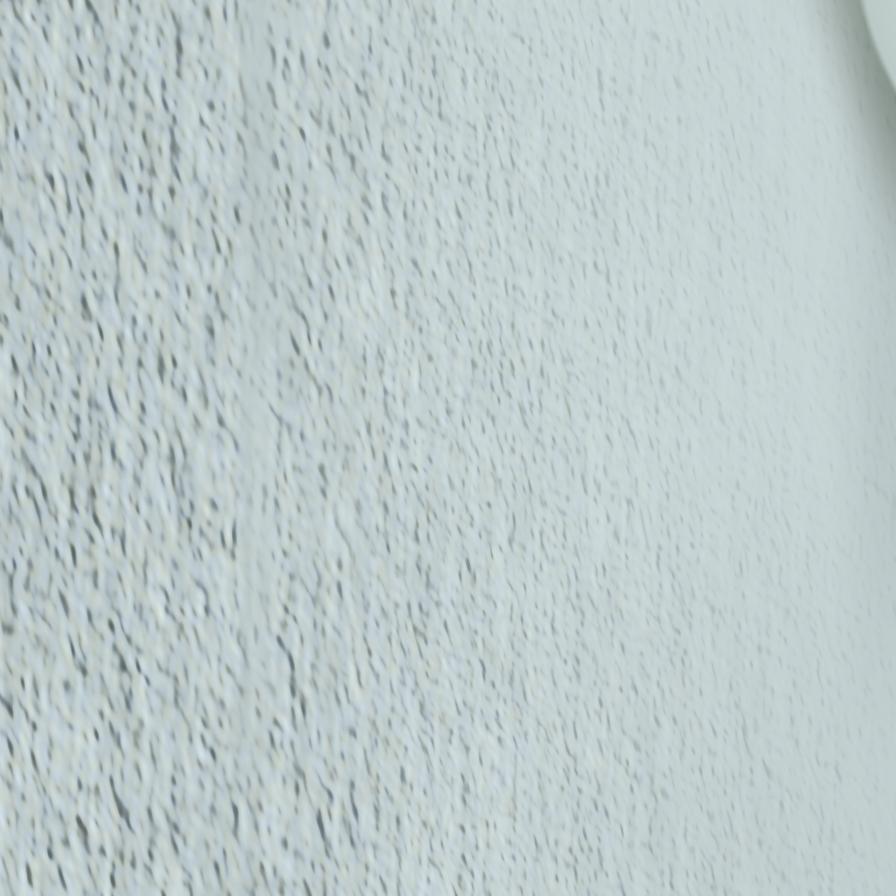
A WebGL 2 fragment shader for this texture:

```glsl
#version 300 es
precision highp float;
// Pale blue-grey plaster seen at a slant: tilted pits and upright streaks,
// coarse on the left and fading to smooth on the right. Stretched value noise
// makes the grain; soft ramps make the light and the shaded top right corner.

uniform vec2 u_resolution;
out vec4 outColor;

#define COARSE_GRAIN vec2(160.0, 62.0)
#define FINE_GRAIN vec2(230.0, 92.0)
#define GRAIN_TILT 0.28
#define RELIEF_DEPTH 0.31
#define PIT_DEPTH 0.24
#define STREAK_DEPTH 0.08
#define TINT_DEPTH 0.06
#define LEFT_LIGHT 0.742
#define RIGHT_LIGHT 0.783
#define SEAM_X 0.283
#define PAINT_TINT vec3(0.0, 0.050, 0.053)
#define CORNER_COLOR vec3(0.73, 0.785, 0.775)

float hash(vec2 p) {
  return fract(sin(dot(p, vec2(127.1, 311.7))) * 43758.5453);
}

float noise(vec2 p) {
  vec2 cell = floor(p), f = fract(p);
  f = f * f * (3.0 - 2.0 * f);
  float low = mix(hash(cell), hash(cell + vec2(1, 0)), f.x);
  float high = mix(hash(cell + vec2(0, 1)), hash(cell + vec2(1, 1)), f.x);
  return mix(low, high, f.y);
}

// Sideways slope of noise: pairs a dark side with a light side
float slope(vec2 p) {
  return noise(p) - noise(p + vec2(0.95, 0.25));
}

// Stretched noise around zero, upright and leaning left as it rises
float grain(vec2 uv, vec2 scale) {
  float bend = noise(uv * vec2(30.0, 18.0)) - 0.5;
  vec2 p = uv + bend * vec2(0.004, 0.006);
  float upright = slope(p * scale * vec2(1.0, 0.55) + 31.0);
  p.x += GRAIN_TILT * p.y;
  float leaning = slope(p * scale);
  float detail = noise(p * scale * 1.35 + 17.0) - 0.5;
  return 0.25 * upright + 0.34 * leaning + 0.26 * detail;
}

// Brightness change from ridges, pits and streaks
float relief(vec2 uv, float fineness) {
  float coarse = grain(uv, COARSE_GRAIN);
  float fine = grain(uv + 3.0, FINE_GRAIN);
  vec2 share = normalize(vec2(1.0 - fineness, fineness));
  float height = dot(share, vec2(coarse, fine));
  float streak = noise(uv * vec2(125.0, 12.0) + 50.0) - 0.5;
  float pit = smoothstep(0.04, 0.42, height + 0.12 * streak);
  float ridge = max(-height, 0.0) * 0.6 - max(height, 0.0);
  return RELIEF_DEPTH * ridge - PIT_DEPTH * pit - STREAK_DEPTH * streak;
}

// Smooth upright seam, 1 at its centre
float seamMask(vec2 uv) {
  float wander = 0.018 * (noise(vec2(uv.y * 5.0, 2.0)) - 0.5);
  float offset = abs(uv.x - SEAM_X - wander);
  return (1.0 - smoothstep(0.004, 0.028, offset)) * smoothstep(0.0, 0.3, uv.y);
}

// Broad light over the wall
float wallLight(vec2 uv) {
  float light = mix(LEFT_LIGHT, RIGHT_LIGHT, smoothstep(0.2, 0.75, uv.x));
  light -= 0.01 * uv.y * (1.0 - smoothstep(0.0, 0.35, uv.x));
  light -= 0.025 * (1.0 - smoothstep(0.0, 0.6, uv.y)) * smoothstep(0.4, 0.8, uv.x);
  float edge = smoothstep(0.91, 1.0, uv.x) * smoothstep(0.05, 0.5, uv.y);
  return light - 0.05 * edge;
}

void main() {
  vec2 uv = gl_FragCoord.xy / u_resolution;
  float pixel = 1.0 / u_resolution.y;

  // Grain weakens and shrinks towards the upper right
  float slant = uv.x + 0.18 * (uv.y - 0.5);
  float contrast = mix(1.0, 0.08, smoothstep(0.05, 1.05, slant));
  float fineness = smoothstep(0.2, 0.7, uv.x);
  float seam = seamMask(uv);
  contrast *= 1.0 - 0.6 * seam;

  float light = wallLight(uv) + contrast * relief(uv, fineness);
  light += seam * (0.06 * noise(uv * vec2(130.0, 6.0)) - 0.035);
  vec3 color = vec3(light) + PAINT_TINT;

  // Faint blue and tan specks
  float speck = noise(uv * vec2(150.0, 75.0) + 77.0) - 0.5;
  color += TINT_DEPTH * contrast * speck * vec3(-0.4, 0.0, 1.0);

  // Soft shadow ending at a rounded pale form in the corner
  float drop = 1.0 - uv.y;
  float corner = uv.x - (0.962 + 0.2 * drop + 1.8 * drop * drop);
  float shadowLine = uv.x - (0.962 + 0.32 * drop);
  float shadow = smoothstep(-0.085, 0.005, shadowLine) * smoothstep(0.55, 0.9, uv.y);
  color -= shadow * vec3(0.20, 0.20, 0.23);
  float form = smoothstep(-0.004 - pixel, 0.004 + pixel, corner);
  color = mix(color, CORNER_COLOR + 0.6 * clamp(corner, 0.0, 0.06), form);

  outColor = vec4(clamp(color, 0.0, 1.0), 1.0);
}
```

......

▸ **About this exercise**:
Your copy must match the records above exactly, apart from the pictures, which are excluded.

▸ **Written solution**:
A WebGL 2 fragment shader for this texture:

```glsl
#version 300 es
precision highp float;
// Pale blue-grey plaster seen at a slant: tilted pits and upright streaks,
// coarse on the left and fading to smooth on the right. Stretched value noise
// makes the grain; soft ramps make the light and the shaded top right corner.

uniform vec2 u_resolution;
out vec4 outColor;

#define COARSE_GRAIN vec2(160.0, 62.0)
#define FINE_GRAIN vec2(230.0, 92.0)
#define GRAIN_TILT 0.28
#define RELIEF_DEPTH 0.31
#define PIT_DEPTH 0.24
#define STREAK_DEPTH 0.08
#define TINT_DEPTH 0.06
#define LEFT_LIGHT 0.742
#define RIGHT_LIGHT 0.783
#define SEAM_X 0.283
#define PAINT_TINT vec3(0.0, 0.050, 0.053)
#define CORNER_COLOR vec3(0.73, 0.785, 0.775)

float hash(vec2 p) {
  return fract(sin(dot(p, vec2(127.1, 311.7))) * 43758.5453);
}

float noise(vec2 p) {
  vec2 cell = floor(p), f = fract(p);
  f = f * f * (3.0 - 2.0 * f);
  float low = mix(hash(cell), hash(cell + vec2(1, 0)), f.x);
  float high = mix(hash(cell + vec2(0, 1)), hash(cell + vec2(1, 1)), f.x);
  return mix(low, high, f.y);
}

// Sideways slope of noise: pairs a dark side with a light side
float slope(vec2 p) {
  return noise(p) - noise(p + vec2(0.95, 0.25));
}

// Stretched noise around zero, upright and leaning left as it rises
float grain(vec2 uv, vec2 scale) {
  float bend = noise(uv * vec2(30.0, 18.0)) - 0.5;
  vec2 p = uv + bend * vec2(0.004, 0.006);
  float upright = slope(p * scale * vec2(1.0, 0.55) + 31.0);
  p.x += GRAIN_TILT * p.y;
  float leaning = slope(p * scale);
  float detail = noise(p * scale * 1.35 + 17.0) - 0.5;
  return 0.25 * upright + 0.34 * leaning + 0.26 * detail;
}

// Brightness change from ridges, pits and streaks
float relief(vec2 uv, float fineness) {
  float coarse = grain(uv, COARSE_GRAIN);
  float fine = grain(uv + 3.0, FINE_GRAIN);
  vec2 share = normalize(vec2(1.0 - fineness, fineness));
  float height = dot(share, vec2(coarse, fine));
  float streak = noise(uv * vec2(125.0, 12.0) + 50.0) - 0.5;
  float pit = smoothstep(0.04, 0.42, height + 0.12 * streak);
  float ridge = max(-height, 0.0) * 0.6 - max(height, 0.0);
  return RELIEF_DEPTH * ridge - PIT_DEPTH * pit - STREAK_DEPTH * streak;
}

// Smooth upright seam, 1 at its centre
float seamMask(vec2 uv) {
  float wander = 0.018 * (noise(vec2(uv.y * 5.0, 2.0)) - 0.5);
  float offset = abs(uv.x - SEAM_X - wander);
  return (1.0 - smoothstep(0.004, 0.028, offset)) * smoothstep(0.0, 0.3, uv.y);
}

// Broad light over the wall
float wallLight(vec2 uv) {
  float light = mix(LEFT_LIGHT, RIGHT_LIGHT, smoothstep(0.2, 0.75, uv.x));
  light -= 0.01 * uv.y * (1.0 - smoothstep(0.0, 0.35, uv.x));
  light -= 0.025 * (1.0 - smoothstep(0.0, 0.6, uv.y)) * smoothstep(0.4, 0.8, uv.x);
  float edge = smoothstep(0.91, 1.0, uv.x) * smoothstep(0.05, 0.5, uv.y);
  return light - 0.05 * edge;
}

void main() {
  vec2 uv = gl_FragCoord.xy / u_resolution;
  float pixel = 1.0 / u_resolution.y;

  // Grain weakens and shrinks towards the upper right
  float slant = uv.x + 0.18 * (uv.y - 0.5);
  float contrast = mix(1.0, 0.08, smoothstep(0.05, 1.05, slant));
  float fineness = smoothstep(0.2, 0.7, uv.x);
  float seam = seamMask(uv);
  contrast *= 1.0 - 0.6 * seam;

  float light = wallLight(uv) + contrast * relief(uv, fineness);
  light += seam * (0.06 * noise(uv * vec2(130.0, 6.0)) - 0.035);
  vec3 color = vec3(light) + PAINT_TINT;

  // Faint blue and tan specks
  float speck = noise(uv * vec2(150.0, 75.0) + 77.0) - 0.5;
  color += TINT_DEPTH * contrast * speck * vec3(-0.4, 0.0, 1.0);

  // Soft shadow ending at a rounded pale form in the corner
  float drop = 1.0 - uv.y;
  float corner = uv.x - (0.962 + 0.2 * drop + 1.8 * drop * drop);
  float shadowLine = uv.x - (0.962 + 0.32 * drop);
  float shadow = smoothstep(-0.085, 0.005, shadowLine) * smoothstep(0.55, 0.9, uv.y);
  color -= shadow * vec3(0.20, 0.20, 0.23);
  float form = smoothstep(-0.004 - pixel, 0.004 + pixel, corner);
  color = mix(color, CORNER_COLOR + 0.6 * clamp(corner, 0.0, 0.06), form);

  outColor = vec4(clamp(color, 0.0, 1.0), 1.0);
}
```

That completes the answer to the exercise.